It’s been featured on the BBC, in USA Today, at the Tribeca Film Festival in New York, in The Telegraph in Great Britain, on NPR, in Forbes magazine, and in countless local media outlets. But for Soulsville Charter School alumnus Kaivion Nisby, Memphis Inner City Rugby came as a surprise one day while “just playing around outside like kids do.”

Kaivion, who attended TSCS from 6th through 12th grades and graduated in 2018, says when he was in middle school, former teacher Brad Trotter “asked me if I wanted to throw a ball around. He threw it to me and I caught it but I didn’t know what it was. It wasn’t a football or a basketball and he told me it was a rugby ball and to throw it backwards to him. So I did and I just started running around in circles throwing it behind me and that’s when I started playing rugby.”

That catch was something that caught on at TSCS in 2012, when the school formed its first rugby team in conjunction with Memphis Inner City Rugby. And it caught on across the city, with hundreds of young men and women playing a sport that had been primarily played in the suburbs by more affluent students.

And, as Memphis Inner City Rugby co-founder Shane Young will tell you, the magic of ruby is not so much about the sport itself but about the young boys and girls who are playing (TSCS was the first school in Memphis to offer rugby for girls) and the coaches and educators and everyone involved that have collectively made the game a game changer by using it as a tool to build character and create families.

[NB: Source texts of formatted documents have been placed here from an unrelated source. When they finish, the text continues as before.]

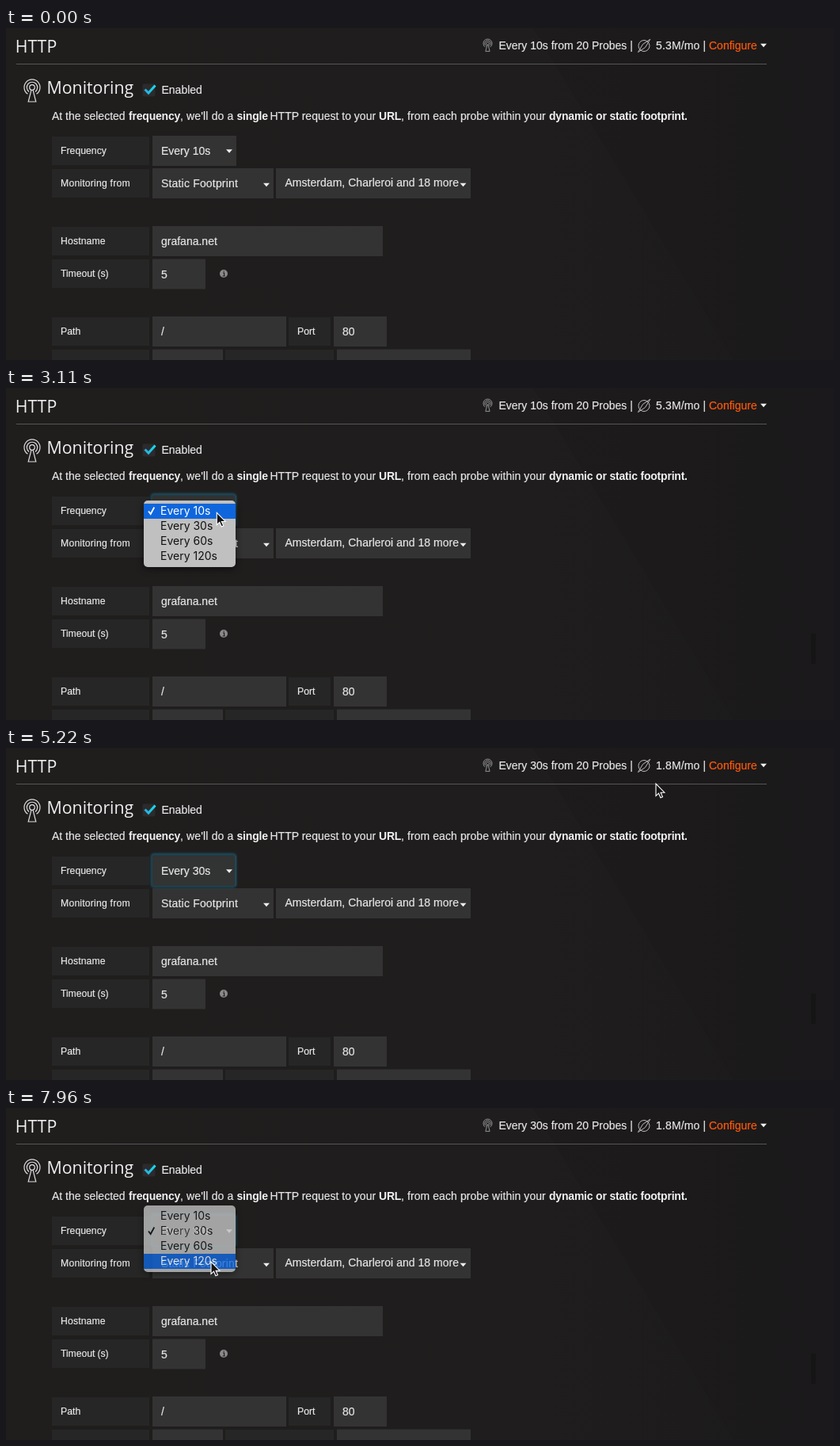
An HTML page for the animation above (8000 ms loop, 1046x419 px).

```html
<!DOCTYPE html>
<html lang="en">
<head>
<meta charset="utf-8">
<title>HTTP monitoring settings</title>
<style>
  html, body { margin: 0; width: 100%; height: 100%; overflow: hidden; background: #1f1d1d; }
  svg { display: block; width: 1046px; height: 419px; }
  text { font: 14px "Liberation Sans", Arial, sans-serif; fill: #e6e6e6; stroke: #e6e6e6; stroke-width: .2px; white-space: pre; }
  .label { font-size: 12.25px; }
  .title { font: 21.3px "Open Sans", sans-serif; stroke: none; fill: #f0f0f0; }
  .bold { font-weight: bold; letter-spacing: -.2px; stroke: none; fill: #f2f2f2; }
  .link { fill: #ff5a0a; stroke: #ff5a0a; }
  .item { font-family: Inter, sans-serif; fill: #111; stroke: none; }
  .item.on { fill: #fff; }
</style>
</head>
<body>
<svg id="stage" viewBox="0 0 1046 419">
  <defs>
    <linearGradient id="shade" x1="0" x2="1">
      <stop offset="0" stop-color="#201d1d"/>
      <stop offset=".65" stop-color="#1f1d1d"/>
      <stop offset="1" stop-color="#1b1a1b"/>
    </linearGradient>
    <linearGradient id="tickTone" x1="0" x2="1">
      <stop offset="0" stop-color="#2fa8dc"/>
      <stop offset="1" stop-color="#12dcf0"/>
    </linearGradient>
    <filter id="soft" x="-20%" y="-40%" width="140%" height="180%"><feGaussianBlur stdDeviation="1.6"/></filter>
    <filter id="shadow" x="-20%" y="-20%" width="140%" height="150%"><feGaussianBlur stdDeviation="5"/></filter>
    <g id="antenna" fill="none">
      <path d="M-5.5 8.3A10 10 0 1 1 5.5 8.3M-3.9 5.4A6.7 6.7 0 1 1 3.9 5.4"/>
      <circle r="3.3"/>
      <path d="M-1 3.2L-4.8 18H4.8L1 3.2"/>
    </g>
    <path id="caret" d="M-4 -2.2H4L0 2.2Z" fill="#eee"/>
  </defs>

  <rect width="1046" height="419" fill="url(#shade)"/>
  <path d="M666 0H1046V419H920Z" fill="#1a191b" opacity=".35"/>
  <rect id="bar" x="1017" y="310" width="6" height="38" fill="#161516"/>

  <text class="title" x="11.7" y="31">HTTP</text>
  <rect x="13" y="45" width="948" height="1" fill="#565555"/>
  <use href="#antenna" transform="translate(608.5 19.5) scale(.55)" stroke="#aaa" stroke-width="1.5"/>
  <text id="rate" x="622.5" y="27"></text>
  <g fill="none" stroke="#bbb" stroke-width="1">
    <circle cx="806" cy="22.5" r="7"/>
    <path d="M798.5 30.5L804.5 20.5L813.8 14.2L807.5 24.5Z"/>
  </g>
  <text id="usage" x="821" y="27" letter-spacing=".15"></text>
  <text x="880.5" y="27">|</text>
  <text class="link" x="888" y="27">Configure</text>
  <use href="#caret" x="957" y="22"/>

  <use href="#antenna" transform="translate(33 75)" stroke="#ddd" stroke-width="1.2"/>
  <text class="title" x="51.5" y="83">Monitoring</text>
  <rect x="172.5" y="70.5" width="16" height="16" rx="2" fill="#2b2b2d"/>
  <path d="M175.5 77.5L180 82L188.5 72.5" fill="none" stroke="url(#tickTone)" stroke-width="3"/>
  <text x="196.5" y="83">Enabled</text>

  <g id="intro"></g>
  <g id="form"></g>
  <g id="focus">
    <rect x="184.5" y="134.5" width="105" height="40" rx="3" fill="none" stroke="#1f566c" stroke-width="3" filter="url(#soft)"/>
    <rect x="185" y="135.5" width="104" height="38.5" rx="2" fill="#323333" stroke="#243a43" stroke-width="1"/>
  </g>
  <text id="choice" x="196" y="160"></text>
  <use href="#caret" x="282" y="155.5"/>

  <g id="menu">
    <rect x="174" y="4" width="116" height="82" rx="5" fill="#000" opacity=".55" filter="url(#shadow)"/>
    <rect x="174" width="116" height="84" rx="5" fill="#c0c0c0"/>
    <rect id="mark" x="174" width="116" height="19" fill="#0f66dc"/>
    <g id="items"></g>
    <path id="tick" d="M180 13.5L182.7 17L187.3 8.5" fill="none" stroke-width="1.8"/>
  </g>
  <path id="cursor" d="M0 0V15.4L3.5 12.2L5.9 17.7L8.5 16.6L6.1 11.2H10.9Z" fill="#151515" stroke="#fff" stroke-width="1.1"/>
</svg>
<script>
const LOOP = 8000;
const $ = id => document.getElementById(id);
const set = (el, name, value) => el.setAttribute(name, value);
const show = (el, on) => set(el, 'visibility', on ? 'visible' : 'hidden');

const text = (x, y, s, cls = '', gap = 0) =>
  `<text class="${cls}" x="${x}" y="${y}" letter-spacing="${gap}">${s}</text>`;
const box = (x, y, w, h, fill) => `<rect x="${x}" y="${y}" width="${w}" height="${h}" fill="${fill}"/>`;
const label = (x, y, w, s, gap) => box(x, y, w, 36, '#262626') + text(x + 11, y + 22, s, 'label', gap);
const field = (x, y, w, s, gap) => box(x, y, w, 38, '#333') + text(x + 11, y + 24, s, '', gap);
const caret = (x, y) => `<use href="#caret" x="${x}" y="${y}"/>`;

$('intro').innerHTML = [
  [58, 'At the selected'],
  [155, 'frequency', 'bold'],
  [220, ", we'll do a", '', .15],
  [291.5, 'single', 'bold'],
  [333.5, 'HTTP request to your'],
  [471, 'URL', 'bold'],
  [499, ', from each probe within your', '', .08],
  [686, 'dynamic or static footprint', 'bold'],
  [857, '.', 'bold']
].map(([x, s, cls, gap]) => text(x, 116, s, cls, gap)).join('');

$('form').innerHTML = [
  label(58, 137, 123, 'Frequency'),
  field(185, 136, 106, ''),
  label(58, 178, 123, 'Monitoring from', .18),
  field(185, 177, 153, 'Static Footprint', .18),
  caret(329, 198),
  box(341, 177, 246, 38, '#333'),
  text(352.5, 200, 'Amsterdam, Charleroi and 18 more', '', .03),
  caret(577.5, 198),
  label(58, 251, 123, 'Hostname', .12),
  field(185, 250, 291, 'grafana.net'),
  label(58, 292, 123, 'Timeout (s)', -.08),
  field(185, 291.5, 67, '5'),
  '<circle cx="275" cy="310" r="5" fill="#8b8b8b"/>',
  '<path d="M274 309H275.6V313M273.6 313H276.8M274.6 307H275.9" stroke="#222" stroke-width="1.2" fill="none"/>',
  label(58, 365, 123, 'Path'),
  field(185, 364, 169, '/'),
  label(357, 365, 53, 'Port'),
  field(414, 364, 67, '80'),
  label(58, 406, 123, 'Method'),
  field(185, 405.5, 89, 'GET'),
  label(277, 406, 137, 'Accept Header'),
  field(418, 405.5, 169, '')
].join('');

const seconds = [10, 30, 60, 120];
$('items').innerHTML = seconds.map((s, i) => text(195, 18.2 + 19 * i, `Every ${s}s`, 'item')).join('');
const items = [...$('items').children];

// Pointer moves: start, end, steps, then a quadratic curve.
const moves = [
  [840, 1590, 13, [1012, 322], [780, 185], [481, 155]],
  [1650, 2220, 11, [481, 155], [370, 147], [267, 153]],
  [3110, 3460, 6, [267, 153], [265, 165], [264, 168]],
  [4580, 5220, 12, [264, 168], [560, 228], [821, 45]],
  [6060, 6850, 15, [821, 45], [480, 65], [257, 157]],
  [7200, 7430, 5, [257, 157], [259, 175], [259, 194]]
];
// Menu openings: open time, pick time, top edge, checked row.
const menus = [[2570, 3940, 142, 0], [6910, 7850, 123, 1]];

const ease = u => 1 - (1 - u ** 1.5) ** 3;

function pointer(t) {
  const move = moves.filter(m => t >= m[0]).pop();
  if (!move) return null;
  const [from, to, n, a, b, c] = move;
  const step = Math.floor((t - from) / (to - from) * (n - 1) + .01) + 1;
  const u = ease(Math.min(1, step / n)), v = 1 - u;
  return a.map((p, i) => v * v * p + 2 * u * v * b[i] + u * u * c[i]);
}

function drawMenu(t, tip) {
  const open = menus.filter(m => t >= m[0]).pop();
  const since = open ? t - open[1] : 0;
  const fade = since < 110 ? 1 : .8 - .2 * Math.floor((since - 110) / 60);
  const on = !!open && fade > .01;
  set($('menu'), 'display', on ? 'inline' : 'none');
  if (!on) return;
  const [, , top, checked] = open;
  const blink = since >= 0 && since < 60;
  const row = blink ? -1 : Math.max(0, Math.min(3, Math.floor((tip[1] - top - 4) / 19)));
  set($('menu'), 'transform', `translate(0 ${top})`);
  set($('menu'), 'opacity', fade);
  show($('mark'), row >= 0);
  set($('mark'), 'y', 4 + 19 * row);
  items.forEach((el, i) => el.classList.toggle('on', i === row));
  set($('tick'), 'transform', `translate(0 ${19 * checked})`);
  set($('tick'), 'stroke', row === checked ? '#fff' : '#111');
}

function draw(t) {
  const tip = pointer(t);
  show($('cursor'), tip);
  show($('bar'), tip);
  if (tip) set($('cursor'), 'transform', `translate(${tip[0]} ${tip[1]})`);
  show($('focus'), t >= 2570);
  $('choice').textContent = `Every ${t < 4290 ? 10 : 30}s`;
  const slow = t >= 4400;
  $('rate').textContent = `Every ${slow ? 30 : 10}s from 20 Probes |`;
  $('usage').textContent = slow ? '1.8M/mo' : '5.3M/mo';
  drawMenu(t, tip);
}

const begin = performance.now();
function tick() {
  draw((performance.now() - begin) % LOOP);
  requestAnimationFrame(tick);
}
tick();
</script>
</body>
</html>
```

Kaivion – who, while at TSCS, had coaches Brian Coldbridge, Sanam Cotton, and Trotter – says about his coaches, “They were honestly amazing because in all my years in sports I had never had coaches who cared about me not only as athlete but also as a student and as an individual. I could tell that they cared about every aspect of my being from my health to my mental and physical condition. They always made sure I was okay in all my classes and I very much appreciated that.”

According to Cotton, who, in addition to being the TSCS rugby coach is also a 6th grade ELA teacher, “Kaivion has always been the kindest person ever. He set the tone, which is hard in high school with your peers and even people older than him. Kaivion created what it means to be a part of Soulsville Rugby. Playing and acting with respect, by representing not the name on the back but the crest over his heart. Kaivion’s impact goes far beyond the field; the culture he helped create lives everyday with the current team. “

That sense of compassion between student and coach is also one that is shared between teammates and even at times the opposing teams.

“In rugby,” says Kaivion, “You have to learn how to tackle and not get hurt and how to fall and not get hurt so you’re always watching out for the other people playing on both teams. And when you get older in high school you have to watch out for the younger players who take on rugby and make sure they learn the same lessons. Mentoring and helping younger players when I was older in high school really helped build character for me because then I had them coming to me to ask questions and ask for advice instead of just asking the coaches. That really meant a lot to me.”

All of this, whether by design or not, says Kaivion, helps form bonds that might not exist without the rugby program. “When I played football we were just all on a team and nobody really cared who I was; we were just teammates. But with rugby it was more like a family. I had people telling me I should watch out for my health, watch what I ate, that I should work out more. And I did the same for them. And we would ask each other if we’d all done our homework so we just kept each other in tip top shape. I never stepped off a rugby field after a game or practice and thought my job was done. I had to check on my teammates and make sure everyone was okay. You get a real feel for people in rugby.”

After graduating from TSCS in 2018, Kaivion attended Clark Atlanta University but played for the Morehouse College rugby team his first year in college. He then decided to come home to attend the University of Memphis, where he studies health sciences with a concentration in sports physical therapy. And, yes, he is currently on the University of Memphis Tigers rugby team. He also serves as a Memphis Inner City Rugby alumni coach. The school where he was first assigned: The Soulsville Charter School.

“That was a big challenge for me,” Kaivion says,” because it was my first time actually coaching and I had to teach people things I had learned.  It made me get out of my comfort zone and definitely made me a better teacher.”